Segment Open

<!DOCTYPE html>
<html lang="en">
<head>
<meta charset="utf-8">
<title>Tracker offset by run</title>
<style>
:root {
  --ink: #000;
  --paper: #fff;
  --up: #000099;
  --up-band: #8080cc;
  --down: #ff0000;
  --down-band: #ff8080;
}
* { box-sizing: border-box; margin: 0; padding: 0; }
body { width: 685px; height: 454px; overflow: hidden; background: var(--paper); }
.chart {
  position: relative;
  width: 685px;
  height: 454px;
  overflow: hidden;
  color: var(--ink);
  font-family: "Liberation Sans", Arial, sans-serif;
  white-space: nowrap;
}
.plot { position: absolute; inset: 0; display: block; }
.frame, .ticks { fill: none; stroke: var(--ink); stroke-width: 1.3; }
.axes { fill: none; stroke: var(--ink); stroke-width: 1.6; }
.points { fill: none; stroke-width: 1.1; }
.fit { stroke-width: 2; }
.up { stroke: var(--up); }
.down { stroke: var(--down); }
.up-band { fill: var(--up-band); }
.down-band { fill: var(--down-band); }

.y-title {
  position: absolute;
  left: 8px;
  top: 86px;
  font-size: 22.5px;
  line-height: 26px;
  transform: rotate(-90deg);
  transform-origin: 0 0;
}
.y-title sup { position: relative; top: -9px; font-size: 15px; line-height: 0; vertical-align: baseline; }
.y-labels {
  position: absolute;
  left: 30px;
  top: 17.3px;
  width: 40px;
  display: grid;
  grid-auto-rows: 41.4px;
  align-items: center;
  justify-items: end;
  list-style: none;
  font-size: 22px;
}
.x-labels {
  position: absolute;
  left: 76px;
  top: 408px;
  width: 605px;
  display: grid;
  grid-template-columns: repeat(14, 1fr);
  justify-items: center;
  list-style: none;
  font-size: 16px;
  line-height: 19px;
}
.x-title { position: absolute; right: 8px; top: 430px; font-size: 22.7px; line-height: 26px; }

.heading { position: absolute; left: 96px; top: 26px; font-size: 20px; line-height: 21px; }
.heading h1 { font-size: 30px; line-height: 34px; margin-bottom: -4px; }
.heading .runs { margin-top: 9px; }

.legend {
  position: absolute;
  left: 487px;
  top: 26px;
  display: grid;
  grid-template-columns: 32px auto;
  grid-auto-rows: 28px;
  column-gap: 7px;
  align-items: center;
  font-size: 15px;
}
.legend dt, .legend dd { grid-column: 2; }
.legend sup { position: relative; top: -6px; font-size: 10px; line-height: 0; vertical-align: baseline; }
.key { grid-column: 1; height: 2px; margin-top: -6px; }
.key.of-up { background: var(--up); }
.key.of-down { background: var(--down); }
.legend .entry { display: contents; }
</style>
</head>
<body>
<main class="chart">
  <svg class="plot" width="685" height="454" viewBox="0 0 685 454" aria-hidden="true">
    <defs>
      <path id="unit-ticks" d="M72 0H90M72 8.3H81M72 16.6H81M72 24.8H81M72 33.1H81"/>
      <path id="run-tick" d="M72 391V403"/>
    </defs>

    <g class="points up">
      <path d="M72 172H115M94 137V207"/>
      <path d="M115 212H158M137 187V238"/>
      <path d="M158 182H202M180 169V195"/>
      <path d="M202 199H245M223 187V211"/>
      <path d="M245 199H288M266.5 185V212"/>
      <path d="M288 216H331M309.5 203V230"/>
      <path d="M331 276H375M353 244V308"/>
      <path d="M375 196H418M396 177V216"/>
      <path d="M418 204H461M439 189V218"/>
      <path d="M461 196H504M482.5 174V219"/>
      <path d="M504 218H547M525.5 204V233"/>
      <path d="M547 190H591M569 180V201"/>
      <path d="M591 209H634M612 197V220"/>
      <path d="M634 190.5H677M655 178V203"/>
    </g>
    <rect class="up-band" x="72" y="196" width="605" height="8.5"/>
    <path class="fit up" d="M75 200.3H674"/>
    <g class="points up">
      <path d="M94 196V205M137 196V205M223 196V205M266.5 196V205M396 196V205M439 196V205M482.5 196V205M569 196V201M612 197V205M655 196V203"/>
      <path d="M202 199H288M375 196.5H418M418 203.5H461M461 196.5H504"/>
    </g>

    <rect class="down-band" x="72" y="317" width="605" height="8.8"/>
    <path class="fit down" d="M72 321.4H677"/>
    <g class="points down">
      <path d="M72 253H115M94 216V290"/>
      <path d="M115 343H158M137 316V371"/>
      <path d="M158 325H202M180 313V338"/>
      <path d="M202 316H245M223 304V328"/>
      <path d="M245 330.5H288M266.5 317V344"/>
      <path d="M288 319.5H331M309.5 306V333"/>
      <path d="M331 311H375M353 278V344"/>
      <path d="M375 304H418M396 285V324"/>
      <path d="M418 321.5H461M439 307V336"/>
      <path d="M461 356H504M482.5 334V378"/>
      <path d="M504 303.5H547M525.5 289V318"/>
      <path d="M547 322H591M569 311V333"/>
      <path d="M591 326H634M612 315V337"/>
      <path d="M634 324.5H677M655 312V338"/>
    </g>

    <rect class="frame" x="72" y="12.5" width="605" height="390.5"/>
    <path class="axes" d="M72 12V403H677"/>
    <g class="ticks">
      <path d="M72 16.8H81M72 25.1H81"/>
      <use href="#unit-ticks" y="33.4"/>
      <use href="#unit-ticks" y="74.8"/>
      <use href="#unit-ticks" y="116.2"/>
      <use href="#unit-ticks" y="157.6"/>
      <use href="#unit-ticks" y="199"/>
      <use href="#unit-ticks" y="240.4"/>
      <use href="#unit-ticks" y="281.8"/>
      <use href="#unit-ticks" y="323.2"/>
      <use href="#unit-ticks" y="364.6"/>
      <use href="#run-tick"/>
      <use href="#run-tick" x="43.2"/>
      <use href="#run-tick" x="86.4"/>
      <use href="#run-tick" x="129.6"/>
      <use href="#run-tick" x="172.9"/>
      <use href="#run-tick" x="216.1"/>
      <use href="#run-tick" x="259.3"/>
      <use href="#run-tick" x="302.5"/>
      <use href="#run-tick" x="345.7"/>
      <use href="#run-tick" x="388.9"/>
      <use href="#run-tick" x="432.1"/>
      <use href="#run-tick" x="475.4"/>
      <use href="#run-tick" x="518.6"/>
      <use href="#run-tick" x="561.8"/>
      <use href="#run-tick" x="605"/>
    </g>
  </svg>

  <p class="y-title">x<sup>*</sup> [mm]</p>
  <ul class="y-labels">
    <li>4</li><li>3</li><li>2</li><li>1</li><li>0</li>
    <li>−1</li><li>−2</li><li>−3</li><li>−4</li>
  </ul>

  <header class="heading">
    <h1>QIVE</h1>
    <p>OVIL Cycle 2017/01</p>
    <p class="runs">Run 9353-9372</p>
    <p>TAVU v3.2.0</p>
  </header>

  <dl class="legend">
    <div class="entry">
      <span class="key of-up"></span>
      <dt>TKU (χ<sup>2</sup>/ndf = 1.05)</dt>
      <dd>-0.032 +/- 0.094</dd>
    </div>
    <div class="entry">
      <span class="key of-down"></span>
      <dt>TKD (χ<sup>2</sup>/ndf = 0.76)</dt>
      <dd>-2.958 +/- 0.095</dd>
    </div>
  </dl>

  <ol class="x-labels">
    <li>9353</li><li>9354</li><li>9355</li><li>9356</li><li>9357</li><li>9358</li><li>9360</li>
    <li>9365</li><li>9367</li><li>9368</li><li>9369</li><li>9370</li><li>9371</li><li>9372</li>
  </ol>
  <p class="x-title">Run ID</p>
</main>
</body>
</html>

Segment Closed

For this task, write out exactly the lines of the entries above, starting at the line with "--up-band: #8080cc;" and ending at the line with "left: 487px;", both included, and no others.

  --up-band: #8080cc;
  --down: #ff0000;
  --down-band: #ff8080;
}
* { box-sizing: border-box; margin: 0; padding: 0; }
body { width: 685px; height: 454px; overflow: hidden; background: var(--paper); }
.chart {
  position: relative;
  width: 685px;
  height: 454px;
  overflow: hidden;
  color: var(--ink);
  font-family: "Liberation Sans", Arial, sans-serif;
  white-space: nowrap;
}
.plot { position: absolute; inset: 0; display: block; }
.frame, .ticks { fill: none; stroke: var(--ink); stroke-width: 1.3; }
.axes { fill: none; stroke: var(--ink); stroke-width: 1.6; }
.points { fill: none; stroke-width: 1.1; }
.fit { stroke-width: 2; }
.up { stroke: var(--up); }
.down { stroke: var(--down); }
.up-band { fill: var(--up-band); }
.down-band { fill: var(--down-band); }

.y-title {
  position: absolute;
  left: 8px;
  top: 86px;
  font-size: 22.5px;
  line-height: 26px;
  transform: rotate(-90deg);
  transform-origin: 0 0;
}
.y-title sup { position: relative; top: -9px; font-size: 15px; line-height: 0; vertical-align: baseline; }
.y-labels {
  position: absolute;
  left: 30px;
  top: 17.3px;
  width: 40px;
  display: grid;
  grid-auto-rows: 41.4px;
  align-items: center;
  justify-items: end;
  list-style: none;
  font-size: 22px;
}
.x-labels {
  position: absolute;
  left: 76px;
  top: 408px;
  width: 605px;
  display: grid;
  grid-template-columns: repeat(14, 1fr);
  justify-items: center;
  list-style: none;
  font-size: 16px;
  line-height: 19px;
}
.x-title { position: absolute; right: 8px; top: 430px; font-size: 22.7px; line-height: 26px; }

.heading { position: absolute; left: 96px; top: 26px; font-size: 20px; line-height: 21px; }
.heading h1 { font-size: 30px; line-height: 34px; margin-bottom: -4px; }
.heading .runs { margin-top: 9px; }

.legend {
  position: absolute;
  left: 487px;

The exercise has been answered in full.